> **TASK INSTRUCTIONS**
Output each line of the listing exactly, though pictures are not to appear.

> **RECORDED INFORMATION**
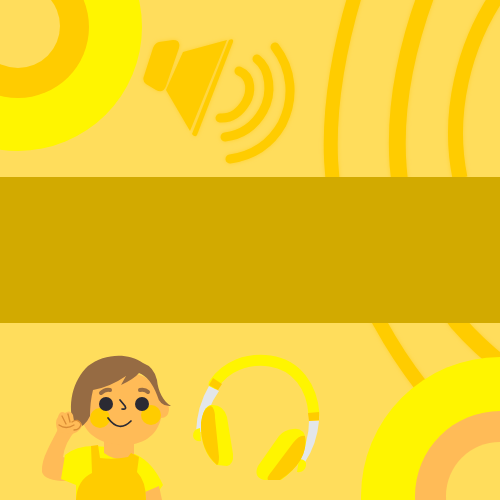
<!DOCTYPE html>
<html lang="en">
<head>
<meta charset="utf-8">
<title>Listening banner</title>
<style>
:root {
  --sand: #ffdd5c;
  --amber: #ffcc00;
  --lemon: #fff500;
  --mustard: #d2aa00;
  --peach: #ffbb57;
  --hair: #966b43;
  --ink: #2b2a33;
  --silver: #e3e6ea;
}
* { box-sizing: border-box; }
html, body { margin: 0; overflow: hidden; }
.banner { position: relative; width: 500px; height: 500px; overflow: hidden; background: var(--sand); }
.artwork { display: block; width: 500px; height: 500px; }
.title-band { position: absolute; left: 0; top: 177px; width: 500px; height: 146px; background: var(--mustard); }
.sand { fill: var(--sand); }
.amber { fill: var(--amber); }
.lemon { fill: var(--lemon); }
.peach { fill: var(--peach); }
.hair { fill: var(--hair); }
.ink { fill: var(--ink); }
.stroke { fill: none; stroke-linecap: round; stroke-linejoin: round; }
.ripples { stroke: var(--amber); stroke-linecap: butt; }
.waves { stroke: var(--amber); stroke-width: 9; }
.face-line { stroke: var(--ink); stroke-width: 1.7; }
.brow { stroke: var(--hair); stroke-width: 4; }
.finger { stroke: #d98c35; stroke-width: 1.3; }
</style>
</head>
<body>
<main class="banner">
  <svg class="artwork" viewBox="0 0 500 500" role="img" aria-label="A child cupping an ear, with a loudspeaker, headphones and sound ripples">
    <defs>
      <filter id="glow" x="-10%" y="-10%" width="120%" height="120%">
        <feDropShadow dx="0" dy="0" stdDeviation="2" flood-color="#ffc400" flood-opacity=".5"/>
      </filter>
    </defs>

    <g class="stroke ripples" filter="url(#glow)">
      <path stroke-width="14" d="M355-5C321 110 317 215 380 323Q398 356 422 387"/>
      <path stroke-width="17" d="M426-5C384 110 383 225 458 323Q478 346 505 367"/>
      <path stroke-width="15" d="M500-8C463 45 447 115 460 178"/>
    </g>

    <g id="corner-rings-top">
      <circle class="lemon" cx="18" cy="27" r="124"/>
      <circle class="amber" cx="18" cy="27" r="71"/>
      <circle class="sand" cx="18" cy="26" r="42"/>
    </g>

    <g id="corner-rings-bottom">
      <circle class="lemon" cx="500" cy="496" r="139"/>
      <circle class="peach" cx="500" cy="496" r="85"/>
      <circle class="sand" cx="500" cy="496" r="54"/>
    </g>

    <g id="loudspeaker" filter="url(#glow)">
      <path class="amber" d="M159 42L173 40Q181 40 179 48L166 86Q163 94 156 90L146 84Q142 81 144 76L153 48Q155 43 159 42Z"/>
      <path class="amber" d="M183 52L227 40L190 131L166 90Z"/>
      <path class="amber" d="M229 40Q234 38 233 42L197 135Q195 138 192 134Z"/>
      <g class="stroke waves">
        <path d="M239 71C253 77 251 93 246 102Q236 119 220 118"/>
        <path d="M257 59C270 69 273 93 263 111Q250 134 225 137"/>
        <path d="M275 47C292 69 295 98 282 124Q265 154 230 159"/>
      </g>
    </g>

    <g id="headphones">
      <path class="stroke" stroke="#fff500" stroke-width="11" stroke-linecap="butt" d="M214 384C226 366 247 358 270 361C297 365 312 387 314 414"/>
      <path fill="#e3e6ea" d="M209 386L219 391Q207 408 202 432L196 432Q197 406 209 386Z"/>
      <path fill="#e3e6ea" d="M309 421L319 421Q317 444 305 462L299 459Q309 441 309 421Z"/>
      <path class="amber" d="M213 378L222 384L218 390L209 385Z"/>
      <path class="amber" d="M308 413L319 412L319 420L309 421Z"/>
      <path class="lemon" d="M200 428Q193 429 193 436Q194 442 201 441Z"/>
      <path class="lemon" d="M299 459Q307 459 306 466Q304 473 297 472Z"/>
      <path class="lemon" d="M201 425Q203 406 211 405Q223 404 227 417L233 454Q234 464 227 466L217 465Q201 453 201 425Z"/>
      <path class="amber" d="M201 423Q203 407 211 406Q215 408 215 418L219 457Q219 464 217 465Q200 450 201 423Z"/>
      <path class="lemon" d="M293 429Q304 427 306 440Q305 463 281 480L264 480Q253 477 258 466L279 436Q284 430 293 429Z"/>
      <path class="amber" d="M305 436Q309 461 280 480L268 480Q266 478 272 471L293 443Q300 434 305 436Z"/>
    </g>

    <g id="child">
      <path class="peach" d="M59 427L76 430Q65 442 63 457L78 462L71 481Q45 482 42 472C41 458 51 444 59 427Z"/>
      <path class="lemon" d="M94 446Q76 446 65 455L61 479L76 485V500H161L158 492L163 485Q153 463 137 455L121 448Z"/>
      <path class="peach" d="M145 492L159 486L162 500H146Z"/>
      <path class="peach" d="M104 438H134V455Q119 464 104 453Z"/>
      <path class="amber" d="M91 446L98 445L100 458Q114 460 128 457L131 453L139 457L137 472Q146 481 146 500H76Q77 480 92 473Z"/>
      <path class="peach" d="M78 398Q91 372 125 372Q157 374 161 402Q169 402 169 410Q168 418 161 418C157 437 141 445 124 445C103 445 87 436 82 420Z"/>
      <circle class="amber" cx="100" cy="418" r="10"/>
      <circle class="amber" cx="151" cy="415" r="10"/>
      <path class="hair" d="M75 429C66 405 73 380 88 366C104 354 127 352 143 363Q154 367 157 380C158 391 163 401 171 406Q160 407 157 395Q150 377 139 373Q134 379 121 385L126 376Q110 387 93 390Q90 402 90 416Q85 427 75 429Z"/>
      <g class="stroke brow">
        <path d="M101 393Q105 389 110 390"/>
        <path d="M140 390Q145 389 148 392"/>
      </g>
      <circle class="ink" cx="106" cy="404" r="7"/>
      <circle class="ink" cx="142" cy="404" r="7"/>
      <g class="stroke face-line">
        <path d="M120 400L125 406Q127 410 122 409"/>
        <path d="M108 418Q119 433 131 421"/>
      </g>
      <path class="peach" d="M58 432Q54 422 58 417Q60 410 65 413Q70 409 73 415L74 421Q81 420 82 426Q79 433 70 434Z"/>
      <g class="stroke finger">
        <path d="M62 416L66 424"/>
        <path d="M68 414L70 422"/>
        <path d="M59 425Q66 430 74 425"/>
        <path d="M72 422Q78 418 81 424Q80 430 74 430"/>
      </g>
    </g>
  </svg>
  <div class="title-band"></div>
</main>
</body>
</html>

> **RESULT OF THE TASK**
<!DOCTYPE html>
<html lang="en">
<head>
<meta charset="utf-8">
<title>Listening banner</title>
<style>
:root {
  --sand: #ffdd5c;
  --amber: #ffcc00;
  --lemon: #fff500;
  --mustard: #d2aa00;
  --peach: #ffbb57;
  --hair: #966b43;
  --ink: #2b2a33;
  --silver: #e3e6ea;
}
* { box-sizing: border-box; }
html, body { margin: 0; overflow: hidden; }
.banner { position: relative; width: 500px; height: 500px; overflow: hidden; background: var(--sand); }
.artwork { display: block; width: 500px; height: 500px; }
.title-band { position: absolute; left: 0; top: 177px; width: 500px; height: 146px; background: var(--mustard); }
.sand { fill: var(--sand); }
.amber { fill: var(--amber); }
.lemon { fill: var(--lemon); }
.peach { fill: var(--peach); }
.hair { fill: var(--hair); }
.ink { fill: var(--ink); }
.stroke { fill: none; stroke-linecap: round; stroke-linejoin: round; }
.ripples { stroke: var(--amber); stroke-linecap: butt; }
.waves { stroke: var(--amber); stroke-width: 9; }
.face-line { stroke: var(--ink); stroke-width: 1.7; }
.brow { stroke: var(--hair); stroke-width: 4; }
.finger { stroke: #d98c35; stroke-width: 1.3; }
</style>
</head>
<body>
<main class="banner">
  <svg class="artwork" viewBox="0 0 500 500" role="img" aria-label="A child cupping an ear, with a loudspeaker, headphones and sound ripples">
    <defs>
      <filter id="glow" x="-10%" y="-10%" width="120%" height="120%">
        <feDropShadow dx="0" dy="0" stdDeviation="2" flood-color="#ffc400" flood-opacity=".5"/>
      </filter>
    </defs>

    <g class="stroke ripples" filter="url(#glow)">
      <path stroke-width="14" d="M355-5C321 110 317 215 380 323Q398 356 422 387"/>
      <path stroke-width="17" d="M426-5C384 110 383 225 458 323Q478 346 505 367"/>
      <path stroke-width="15" d="M500-8C463 45 447 115 460 178"/>
    </g>

    <g id="corner-rings-top">
      <circle class="lemon" cx="18" cy="27" r="124"/>
      <circle class="amber" cx="18" cy="27" r="71"/>
      <circle class="sand" cx="18" cy="26" r="42"/>
    </g>

    <g id="corner-rings-bottom">
      <circle class="lemon" cx="500" cy="496" r="139"/>
      <circle class="peach" cx="500" cy="496" r="85"/>
      <circle class="sand" cx="500" cy="496" r="54"/>
    </g>

    <g id="loudspeaker" filter="url(#glow)">
      <path class="amber" d="M159 42L173 40Q181 40 179 48L166 86Q163 94 156 90L146 84Q142 81 144 76L153 48Q155 43 159 42Z"/>
      <path class="amber" d="M183 52L227 40L190 131L166 90Z"/>
      <path class="amber" d="M229 40Q234 38 233 42L197 135Q195 138 192 134Z"/>
      <g class="stroke waves">
        <path d="M239 71C253 77 251 93 246 102Q236 119 220 118"/>
        <path d="M257 59C270 69 273 93 263 111Q250 134 225 137"/>
        <path d="M275 47C292 69 295 98 282 124Q265 154 230 159"/>
      </g>
    </g>

    <g id="headphones">
      <path class="stroke" stroke="#fff500" stroke-width="11" stroke-linecap="butt" d="M214 384C226 366 247 358 270 361C297 365 312 387 314 414"/>
      <path fill="#e3e6ea" d="M209 386L219 391Q207 408 202 432L196 432Q197 406 209 386Z"/>
      <path fill="#e3e6ea" d="M309 421L319 421Q317 444 305 462L299 459Q309 441 309 421Z"/>
      <path class="amber" d="M213 378L222 384L218 390L209 385Z"/>
      <path class="amber" d="M308 413L319 412L319 420L309 421Z"/>
      <path class="lemon" d="M200 428Q193 429 193 436Q194 442 201 441Z"/>
      <path class="lemon" d="M299 459Q307 459 306 466Q304 473 297 472Z"/>
      <path class="lemon" d="M201 425Q203 406 211 405Q223 404 227 417L233 454Q234 464 227 466L217 465Q201 453 201 425Z"/>
      <path class="amber" d="M201 423Q203 407 211 406Q215 408 215 418L219 457Q219 464 217 465Q200 450 201 423Z"/>
      <path class="lemon" d="M293 429Q304 427 306 440Q305 463 281 480L264 480Q253 477 258 466L279 436Q284 430 293 429Z"/>
      <path class="amber" d="M305 436Q309 461 280 480L268 480Q266 478 272 471L293 443Q300 434 305 436Z"/>
    </g>

    <g id="child">
      <path class="peach" d="M59 427L76 430Q65 442 63 457L78 462L71 481Q45 482 42 472C41 458 51 444 59 427Z"/>
      <path class="lemon" d="M94 446Q76 446 65 455L61 479L76 485V500H161L158 492L163 485Q153 463 137 455L121 448Z"/>
      <path class="peach" d="M145 492L159 486L162 500H146Z"/>
      <path class="peach" d="M104 438H134V455Q119 464 104 453Z"/>
      <path class="amber" d="M91 446L98 445L100 458Q114 460 128 457L131 453L139 457L137 472Q146 481 146 500H76Q77 480 92 473Z"/>
      <path class="peach" d="M78 398Q91 372 125 372Q157 374 161 402Q169 402 169 410Q168 418 161 418C157 437 141 445 124 445C103 445 87 436 82 420Z"/>
      <circle class="amber" cx="100" cy="418" r="10"/>
      <circle class="amber" cx="151" cy="415" r="10"/>
      <path class="hair" d="M75 429C66 405 73 380 88 366C104 354 127 352 143 363Q154 367 157 380C158 391 163 401 171 406Q160 407 157 395Q150 377 139 373Q134 379 121 385L126 376Q110 387 93 390Q90 402 90 416Q85 427 75 429Z"/>
      <g class="stroke brow">
        <path d="M101 393Q105 389 110 390"/>
        <path d="M140 390Q145 389 148 392"/>
      </g>
      <circle class="ink" cx="106" cy="404" r="7"/>
      <circle class="ink" cx="142" cy="404" r="7"/>
      <g class="stroke face-line">
        <path d="M120 400L125 406Q127 410 122 409"/>
        <path d="M108 418Q119 433 131 421"/>
      </g>
      <path class="peach" d="M58 432Q54 422 58 417Q60 410 65 413Q70 409 73 415L74 421Q81 420 82 426Q79 433 70 434Z"/>
      <g class="stroke finger">
        <path d="M62 416L66 424"/>
        <path d="M68 414L70 422"/>
        <path d="M59 425Q66 430 74 425"/>
        <path d="M72 422Q78 418 81 424Q80 430 74 430"/>
      </g>
    </g>
  </svg>
  <div class="title-band"></div>
</main>
</body>
</html>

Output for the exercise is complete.